◆ PROBLEM
What lines in the entries below contain the word "seed"? Copy all of them.
****************
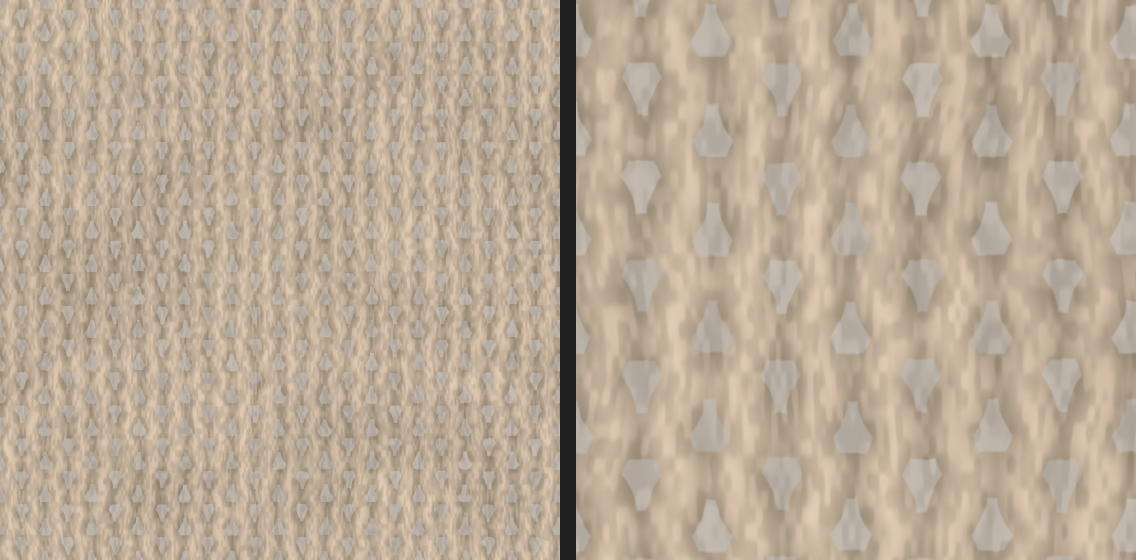
Left: the whole. Right: its middle third, enlarged.
This pattern is drawn by a WebGL 2 fragment shader. Its source:

```glsl
#version 300 es
precision highp float;

uniform vec2 u_resolution;
out vec4 fragColor;

const float TAU = 6.283185;
const vec2 GRID = vec2(24.0, 17.0);      // motif columns and rows
const vec2 UNIT = vec2(32.0, 45.2);      // cell size in motif units
const vec3 TAN_DARK = vec3(0.55, 0.495, 0.42);
const vec3 TAN_LIGHT = vec3(0.88, 0.797, 0.705);
const vec3 GREY_DARK = vec3(0.61, 0.58, 0.54);
const vec3 GREY_LIGHT = vec3(0.82, 0.79, 0.75);

float hash(vec2 cell, float seed) {
    vec3 q = fract(cell.xyx * vec3(0.1031, 0.1030, 0.0973) + seed * 0.137);
    q += dot(q, q.yzx + 33.33);
    return fract((q.x + q.y) * q.z);
}

// Value noise that wraps after a whole number of cells
float wrapNoise(vec2 p, vec2 period, float seed) {
    vec2 i = floor(p);
    vec2 f = p - i;
    f = f * f * (3.0 - 2.0 * f);
    vec2 lo = mod(i, period);
    vec2 hi = mod(i + 1.0, period);
    float bottom = mix(hash(lo, seed), hash(vec2(hi.x, lo.y), seed), f.x);
    float top = mix(hash(vec2(lo.x, hi.y), seed), hash(hi, seed), f.x);
    return mix(bottom, top, f.y);
}

float tileNoise(vec2 uv, vec2 period, float seed) {
    return wrapNoise(uv * period, period, seed);
}

// Half width of the motif from its blunt end (0) to its neck (1)
float motifHalfWidth(float t) {
    float taper = clamp((t - 0.3) / 0.7, 0.0, 1.0);
    float shoulder = mix(6.0, 9.4, clamp(t / 0.3, 0.0, 1.0));
    return shoulder - 7.0 * (1.0 - pow(1.0 - taper, 1.8));
}

// Motif coverage in x, random tone of its cell in y
vec2 motif(vec2 uv, float softness, float fray) {
    float column = uv.x * GRID.x - 0.44;
    float pointsUp = mod(floor(column), 2.0);
    float row = uv.y * GRID.y + mix(0.07, 0.48, pointsUp);
    vec2 cell = mod(floor(vec2(column, row)), GRID);
    vec2 local = (fract(vec2(column, row)) - 0.5) * UNIT;
    local += 1.2 * (vec2(hash(cell, 1.0), hash(cell, 2.0)) - 0.5);
    float t = 0.5 + local.y / 24.0 * mix(-1.0, 1.0, pointsUp);
    float inside = min(motifHalfWidth(t) - abs(local.x), 12.0 - abs(local.y)) + fray;
    return vec2(smoothstep(-softness, softness, inside), hash(cell, 3.0));
}

// Brightness of the swaying ribs between motif columns
float ribLight(vec2 uv, float wobble) {
    float column = uv.x * GRID.x - 0.94 + wobble;
    float toDown = abs(mod(column + 1.0, 2.0) - 1.0);
    float sway = 0.10 * cos(TAU * (uv.y * GRID.y - 0.45));
    float offset = (toDown - 0.5 - sway) / 0.5;
    return exp(-2.0 * offset * offset);
}

// Short slanted stitches over longer yarn strands
float stitches(vec2 uv, float lean) {
    vec2 finePeriod = vec2(264.0, 100.0);
    vec2 longPeriod = vec2(220.0, 30.0);
    float fine = wrapNoise(uv * finePeriod + vec2(lean, 0.0), finePeriod, 4.0);
    float strand = wrapNoise(uv * longPeriod + vec2(lean, 0.0), longPeriod, 5.0);
    return 0.7 * smoothstep(0.2, 0.8, fine) + 0.3 * strand - 0.5;
}

void main() {
    vec2 uv = gl_FragCoord.xy / u_resolution;
    float pixel = 768.0 / min(u_resolution.x, u_resolution.y);

    // Cloth distortion
    float drift = tileNoise(uv, vec2(12.0, 10.0), 6.0) - 0.5;
    float ripple = tileNoise(uv, vec2(24.0, 22.0), 7.0) - 0.5;
    float lean = 4.0 * tileNoise(uv, vec2(14.0, 11.0), 8.0);

    // Light on the ribs, with uneven folds
    float rib = ribLight(uv, 0.24 * drift + 0.08 * ripple);
    float fold = tileNoise(uv, vec2(7.0, 9.0), 9.0) - 0.5;
    float light = 0.17 + 0.60 * rib + 0.22 * fold + 0.12 * ripple;
    float grain = stitches(uv, lean);

    // Cloth and motifs
    vec3 cloth = mix(TAN_DARK, TAN_LIGHT, clamp(light + 0.36 * grain, 0.0, 1.0));
    vec2 mark = motif(uv + vec2(0.0015 * drift, 0.0), max(0.8, 0.6 * pixel), 0.8 * grain);
    float greyLight = 0.42 + 0.35 * light + 0.15 * (mark.y - 0.5) + 0.38 * grain;
    vec3 grey = mix(GREY_DARK, GREY_LIGHT, clamp(greyLight, 0.0, 1.0));
    fragColor = vec4(mix(cloth, grey, 0.95 * mark.x), 1.0);
}
```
****************
◆ EXERCISE SOLUTION
float hash(vec2 cell, float seed) {
    vec3 q = fract(cell.xyx * vec3(0.1031, 0.1030, 0.0973) + seed * 0.137);
float wrapNoise(vec2 p, vec2 period, float seed) {
    float bottom = mix(hash(lo, seed), hash(vec2(hi.x, lo.y), seed), f.x);
    float top = mix(hash(vec2(lo.x, hi.y), seed), hash(hi, seed), f.x);
float tileNoise(vec2 uv, vec2 period, float seed) {
    return wrapNoise(uv * period, period, seed);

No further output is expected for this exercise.